He looked at prison like a chess game: a thinking game that could be outsmarted.

Chris Wilson was sentenced to life in prison for murder at age 17. These days, he’s a free man who heads up two Baltimore companies and has been honored at the White House twice in the past month. He’s currently in talks with publishers to write a book about his life.

After all, his journey has all the makings of a Hollywood story: poverty, addiction, gun violence. He grew up in rough neighborhood in Washington, D.C., sandwiched between two housing projects. There were days where he’d step over dead bodies on his way to his grandmother’s house. But his life is also marked by a turnaround that’s against the odds.

A conversation with his dying grandfather early in his prison sentence instilled what he refers to as “positive delusion,” the belief that one day he’d be out in the real world, making it a better place.

“Promise me you’ll turn your life around … You can do it. Promise me you’ll try,” Wilson recalls his grandfather telling him.

Read the rest on CNN Money…


The Marshall Project has a new article written by Lorea Gillespie, an investigator with The New England Innocence Project.  She talks about what it takes to hunt down witnesses for a case 23 years old.

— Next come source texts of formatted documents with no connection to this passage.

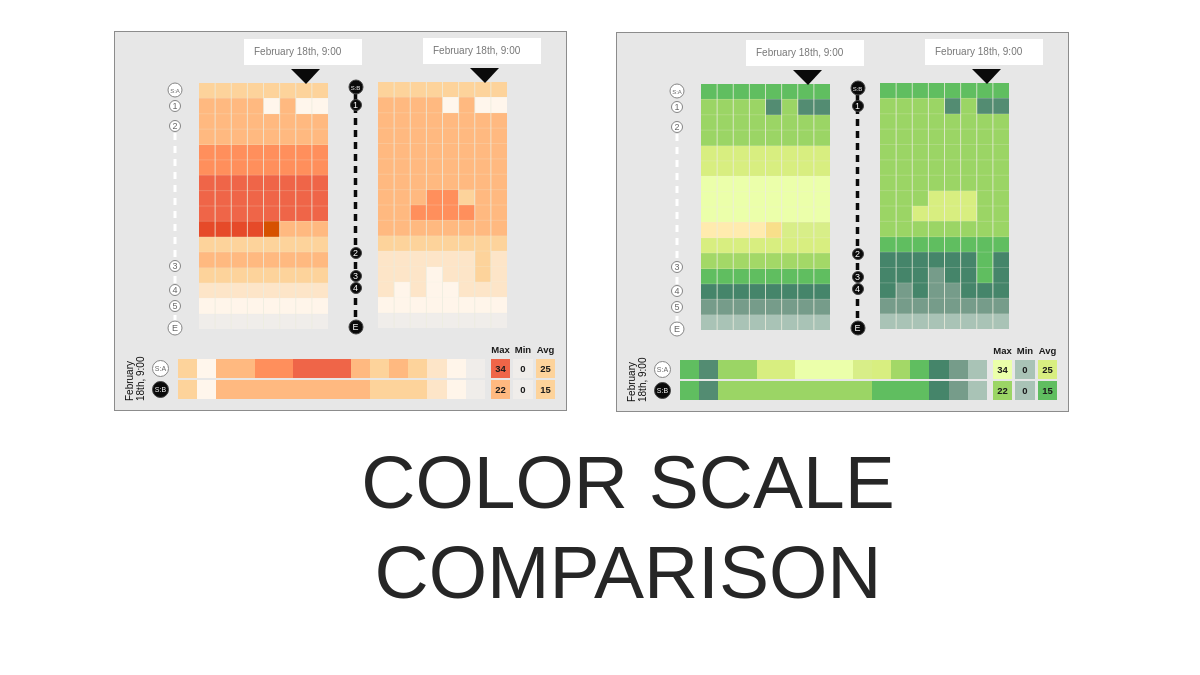
<!DOCTYPE html>
<html lang="en">
<head>
<meta charset="utf-8">
<title>Color Scale Comparison</title>
<style>
:root{--ink:#262626;--panel:#e7e7e7;--edge:#8c8c8c;--muted:#777;--black:#0a0a0a}
*{box-sizing:border-box;margin:0;padding:0}
body{width:1200px;height:675px;overflow:hidden;background:#fff;color:var(--ink);font-family:"Liberation Sans",Arial,sans-serif;position:relative}
svg{display:block}
.symbols{position:absolute;width:0;height:0}
.panels{display:flex;gap:49px;padding:31px 0 0 114px}
.panel{width:453px;height:380px;background:var(--panel);box-shadow:inset 0 0 0 1px var(--edge)}
.panel+.panel{margin-top:1px}

.scale-orange{--low:#fdd39b;--pocket:#fff6ec;--base:#ffb980;--warm:#ff8f5c;--hot:#ef6548;--peak:#e64a29;--crest:#d65100;--after:#ffb980;--ease:#fdd39b;--mild:#ffb980;--cool:#fde5c8;--cold:#fff5ea;--end:#f0edea}
.scale-green{--low:#60be60;--pocket:#538c72;--base:#9bd565;--warm:#d8ee80;--hot:#ebffaa;--peak:#ffebae;--crest:#f8df8a;--after:#d8ee88;--ease:#d8ee80;--mild:#a3d867;--cool:#45856a;--cold:#769c8a;--end:#a9c3b6}
.low{fill:var(--low);background:var(--low)}
.pocket{fill:var(--pocket)}
.base{fill:var(--base);background:var(--base)}
.warm{fill:var(--warm)}
.hot{fill:var(--hot);background:var(--hot)}
.peak{fill:var(--peak)}
.crest{fill:var(--crest)}
.after{fill:var(--after)}
.ease{fill:var(--ease);background:var(--ease)}
.mild{fill:var(--mild)}
.cool{fill:var(--cool)}
.cold{fill:var(--cold)}
.end{fill:var(--end);background:var(--end)}
.lines path{fill:none;stroke:#ededdf;stroke-width:1;vector-effect:non-scaling-stroke}
.lines .rows{stroke-opacity:.22}
.lines .cols{stroke-opacity:.8}

.tracks{display:flex;height:312px;padding-left:44px}
.track{position:relative;width:179px;height:312px}
.track-b{top:-1px}
.track>*{position:absolute}
.heat{left:41px;top:52px;width:129px;height:246px}
.tip{left:86px;top:8px;width:118px;height:26px;padding-left:10px;background:#fff;color:var(--muted);font-size:10px;line-height:25px;white-space:nowrap}
.pointer{left:133px;top:38px;width:29px;height:15px}
.route{left:7px;top:52px;width:20px;height:246px}
.stop{width:12px;height:12px;left:17px;transform:translate(-50%,-50%)}
.stop,.badge{display:flex;align-items:center;justify-content:center;border:1px solid #858585;border-radius:50%;background:#fff;color:#666;font-size:9px;line-height:1}
.stop.terminal{width:15px;height:15px;font-size:9px}
.stop.code{font-size:6px}
.track-b .stop{left:18.5px}
.track-b .stop,.badge.dark{background:var(--black);border-color:#444;color:#fff}

.summary{display:grid;grid-template-columns:22px 17px 307px 64px;grid-template-rows:16px 19px 19px;row-gap:2px;padding-left:10px;margin-top:-2px}
.date{grid-area:2/1/4/2;width:22px;height:42px;writing-mode:vertical-rl;transform:rotate(180deg);font-size:10px;line-height:11px;color:#111;white-space:nowrap}
.badge{grid-column:2;width:17px;height:17px;margin-left:6px;font-size:7px;align-self:center}
.strip{grid-column:3;width:307px;height:19px;margin-left:15px}
.stats{grid-area:1/4/4/5;margin-left:21px;display:grid;grid-template-columns:19px 20px 19px;grid-template-rows:16px 19px 19px;gap:2px 3px;font-size:9.5px;font-weight:700;color:#1c1c1c}
.stats span{display:flex;align-items:center;justify-content:center;white-space:nowrap}

h1{position:absolute;left:328px;top:437px;width:600px;text-align:center;font-weight:400;font-size:75px;line-height:90px;white-space:nowrap}
</style>
</head>
<body>
<svg class="symbols" aria-hidden="true">
  <defs>
    <g id="grid-lines" class="lines">
      <path class="rows" d="M0 1H8M0 2H8M0 3H8M0 4H8M0 5H8M0 6H8M0 7H8M0 8H8M0 9H8M0 10H8M0 11H8M0 12H8M0 13H8M0 14H8M0 15H8"/>
      <path class="cols" d="M1 0V16M2 0V16M3 0V16M4 0V16M5 0V16M6 0V16M7 0V16"/>
    </g>
    <symbol id="heat-a" viewBox="0 0 8 16" preserveAspectRatio="none">
      <g shape-rendering="crispEdges">
        <rect class="low" width="8" height="1"/>
        <rect class="base" y="1" width="8" height="3"/>
        <rect class="pocket" x="4" y="1" width="1" height="1"/>
        <rect class="pocket" x="6" y="1" width="2" height="1"/>
        <rect class="warm" y="4" width="8" height="2"/>
        <rect class="hot" y="6" width="8" height="3"/>
        <rect class="peak" y="9" width="4" height="1"/>
        <rect class="crest" x="4" y="9" width="1" height="1"/>
        <rect class="after" x="5" y="9" width="3" height="1"/>
        <rect class="ease" y="10" width="8" height="1"/>
        <rect class="mild" y="11" width="8" height="1"/>
        <rect class="low" y="12" width="8" height="1"/>
        <rect class="cool" y="13" width="8" height="1"/>
        <rect class="cold" y="14" width="8" height="1"/>
        <rect class="end" y="15" width="8" height="1"/>
      </g>
      <use href="#grid-lines"/>
    </symbol>
    <symbol id="heat-b" viewBox="0 0 8 16" preserveAspectRatio="none">
      <g shape-rendering="crispEdges">
        <rect class="low" width="8" height="1"/>
        <rect class="base" y="1" width="8" height="9"/>
        <rect class="pocket" x="4" y="1" width="1" height="1"/>
        <rect class="pocket" x="6" y="1" width="2" height="1"/>
        <rect class="warm" x="3" y="7" width="2" height="1"/>
        <rect class="ease" x="5" y="7" width="1" height="1"/>
        <rect class="warm" x="2" y="8" width="4" height="1"/>
        <rect class="low" y="10" width="8" height="1"/>
        <rect class="cool" y="11" width="8" height="3"/>
        <rect class="low" x="6" y="11" width="1" height="2"/>
        <rect class="cold" x="3" y="12" width="1" height="2"/>
        <rect class="cold" x="1" y="13" width="1" height="1"/>
        <rect class="cold" x="4" y="13" width="1" height="1"/>
        <rect class="cold" y="14" width="8" height="1"/>
        <rect class="end" y="15" width="8" height="1"/>
      </g>
      <use href="#grid-lines"/>
    </symbol>
    <symbol id="strip-a" viewBox="0 0 16 1" preserveAspectRatio="none">
      <g shape-rendering="crispEdges">
        <rect class="low" width="1" height="1"/>
        <rect class="pocket" x="1" width="1" height="1"/>
        <rect class="base" x="2" width="2" height="1"/>
        <rect class="warm" x="4" width="2" height="1"/>
        <rect class="hot" x="6" width="3" height="1"/>
        <rect class="after" x="9" width="1" height="1"/>
        <rect class="ease" x="10" width="1" height="1"/>
        <rect class="mild" x="11" width="1" height="1"/>
        <rect class="low" x="12" width="1" height="1"/>
        <rect class="cool" x="13" width="1" height="1"/>
        <rect class="cold" x="14" width="1" height="1"/>
        <rect class="end" x="15" width="1" height="1"/>
      </g>
    </symbol>
    <symbol id="strip-b" viewBox="0 0 16 1" preserveAspectRatio="none">
      <g shape-rendering="crispEdges">
        <rect class="low" width="1" height="1"/>
        <rect class="pocket" x="1" width="1" height="1"/>
        <rect class="base" x="2" width="8" height="1"/>
        <rect class="low" x="10" width="3" height="1"/>
        <rect class="cool" x="13" width="1" height="1"/>
        <rect class="cold" x="14" width="1" height="1"/>
        <rect class="end" x="15" width="1" height="1"/>
      </g>
    </symbol>
    <symbol id="pointer" viewBox="0 0 29 15"><polygon points="0,0 29,0 15,15" fill="#0a0a0a"/></symbol>
    <symbol id="route-a" viewBox="0 0 20 246"><path d="M10 50V238" stroke="#fff" stroke-width="3" stroke-dasharray="7 6"/></symbol>
    <symbol id="route-b" viewBox="0 0 20 246"><path d="M11.5 12V240" stroke="#0a0a0a" stroke-width="3.5" stroke-dasharray="7 5"/></symbol>
  </defs>
</svg>

<main class="panels">
  <section class="panel scale-orange">
    <div class="tracks">
      <div class="track track-a">
        <svg class="route"><use href="#route-a"/></svg>
        <svg class="heat"><use href="#heat-a"/></svg>
        <p class="tip">February 18th, 9:00</p>
        <svg class="pointer"><use href="#pointer"/></svg>
        <span class="stop terminal code" style="top:59px">S:A</span>
        <span class="stop" style="top:75px">1</span>
        <span class="stop" style="top:95px">2</span>
        <span class="stop" style="top:235px">3</span>
        <span class="stop" style="top:259px">4</span>
        <span class="stop" style="top:275px">5</span>
        <span class="stop terminal" style="top:297px">E</span>
      </div>
      <div class="track track-b">
        <svg class="route"><use href="#route-b"/></svg>
        <svg class="heat"><use href="#heat-b"/></svg>
        <p class="tip">February 18th, 9:00</p>
        <svg class="pointer"><use href="#pointer"/></svg>
        <span class="stop terminal code" style="top:57px">S:B</span>
        <span class="stop" style="top:75px">1</span>
        <span class="stop" style="top:223px">2</span>
        <span class="stop" style="top:246px">3</span>
        <span class="stop" style="top:258px">4</span>
        <span class="stop terminal" style="top:297px">E</span>
      </div>
    </div>
    <div class="summary">
      <p class="date">February<br>18th, 9:00</p>
      <span class="badge" style="grid-row:2">S:A</span>
      <svg class="strip" style="grid-row:2"><use href="#strip-a"/></svg>
      <span class="badge dark" style="grid-row:3">S:B</span>
      <svg class="strip" style="grid-row:3"><use href="#strip-b"/></svg>
      <div class="stats">
        <span>Max</span><span>Min</span><span>Avg</span>
        <span class="hot">34</span><span class="end">0</span><span class="ease">25</span>
        <span class="base">22</span><span class="end">0</span><span class="low">15</span>
      </div>
    </div>
  </section>

  <section class="panel scale-green">
    <div class="tracks">
      <div class="track track-a">
        <svg class="route"><use href="#route-a"/></svg>
        <svg class="heat"><use href="#heat-a"/></svg>
        <p class="tip">February 18th, 9:00</p>
        <svg class="pointer"><use href="#pointer"/></svg>
        <span class="stop terminal code" style="top:59px">S:A</span>
        <span class="stop" style="top:75px">1</span>
        <span class="stop" style="top:95px">2</span>
        <span class="stop" style="top:235px">3</span>
        <span class="stop" style="top:259px">4</span>
        <span class="stop" style="top:275px">5</span>
        <span class="stop terminal" style="top:297px">E</span>
      </div>
      <div class="track track-b">
        <svg class="route"><use href="#route-b"/></svg>
        <svg class="heat"><use href="#heat-b"/></svg>
        <p class="tip">February 18th, 9:00</p>
        <svg class="pointer"><use href="#pointer"/></svg>
        <span class="stop terminal code" style="top:57px">S:B</span>
        <span class="stop" style="top:75px">1</span>
        <span class="stop" style="top:223px">2</span>
        <span class="stop" style="top:246px">3</span>
        <span class="stop" style="top:258px">4</span>
        <span class="stop terminal" style="top:297px">E</span>
      </div>
    </div>
    <div class="summary">
      <p class="date">February<br>18th, 9:00</p>
      <span class="badge" style="grid-row:2">S:A</span>
      <svg class="strip" style="grid-row:2"><use href="#strip-a"/></svg>
      <span class="badge dark" style="grid-row:3">S:B</span>
      <svg class="strip" style="grid-row:3"><use href="#strip-b"/></svg>
      <div class="stats">
        <span>Max</span><span>Min</span><span>Avg</span>
        <span class="hot">34</span><span class="end">0</span><span class="ease">25</span>
        <span class="base">22</span><span class="end">0</span><span class="low">15</span>
      </div>
    </div>
  </section>
</main>

<h1>COLOR SCALE<br>COMPARISON</h1>
</body>
</html>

As I virtually pass by each house on Google Maps Street View, I grow increasingly disheartened.

I’ve been in Orlando for almost two days now, and I’m worried that I’m not going to find this witness — and this witness is huge. She’s the only person who may have seen the 1989 murder I’m working on.

I’m an investigator with The New England Innocence Project, and we believe that our client, JIMMY1, is innocent, even though he was convicted 23 years ago.

I’ve spent hours driving back and forth across this city, trying dozens of addresses. Each time, I run back to my hotel room, get on the computer, and use my locations program to find more options. I try old neighbors, old roommates, old friends — anyone I can find.

No matter who I talk to, though, no one can help me. “Yeah, so-and-so lived here about a year ago, but I don’t know where she’s at now.”

Another door closes in my face.

Read the rest here.


Phil Locke of the Ohio Innocence Project and Duke Law Wrongful Convictions Clinic on how the justice system frequently ignores guilt or innocence, Comment on the Nature and State of the (US) Justice System.

Also a great read, the story of Lorinda Swain who was recently exonerated after spending more than 7 years in jail.  She was freed 6 years after a judge said that there was a “significant probability” she was innocent.

Finally cleared, years after judge first ruled her guilt was dubious…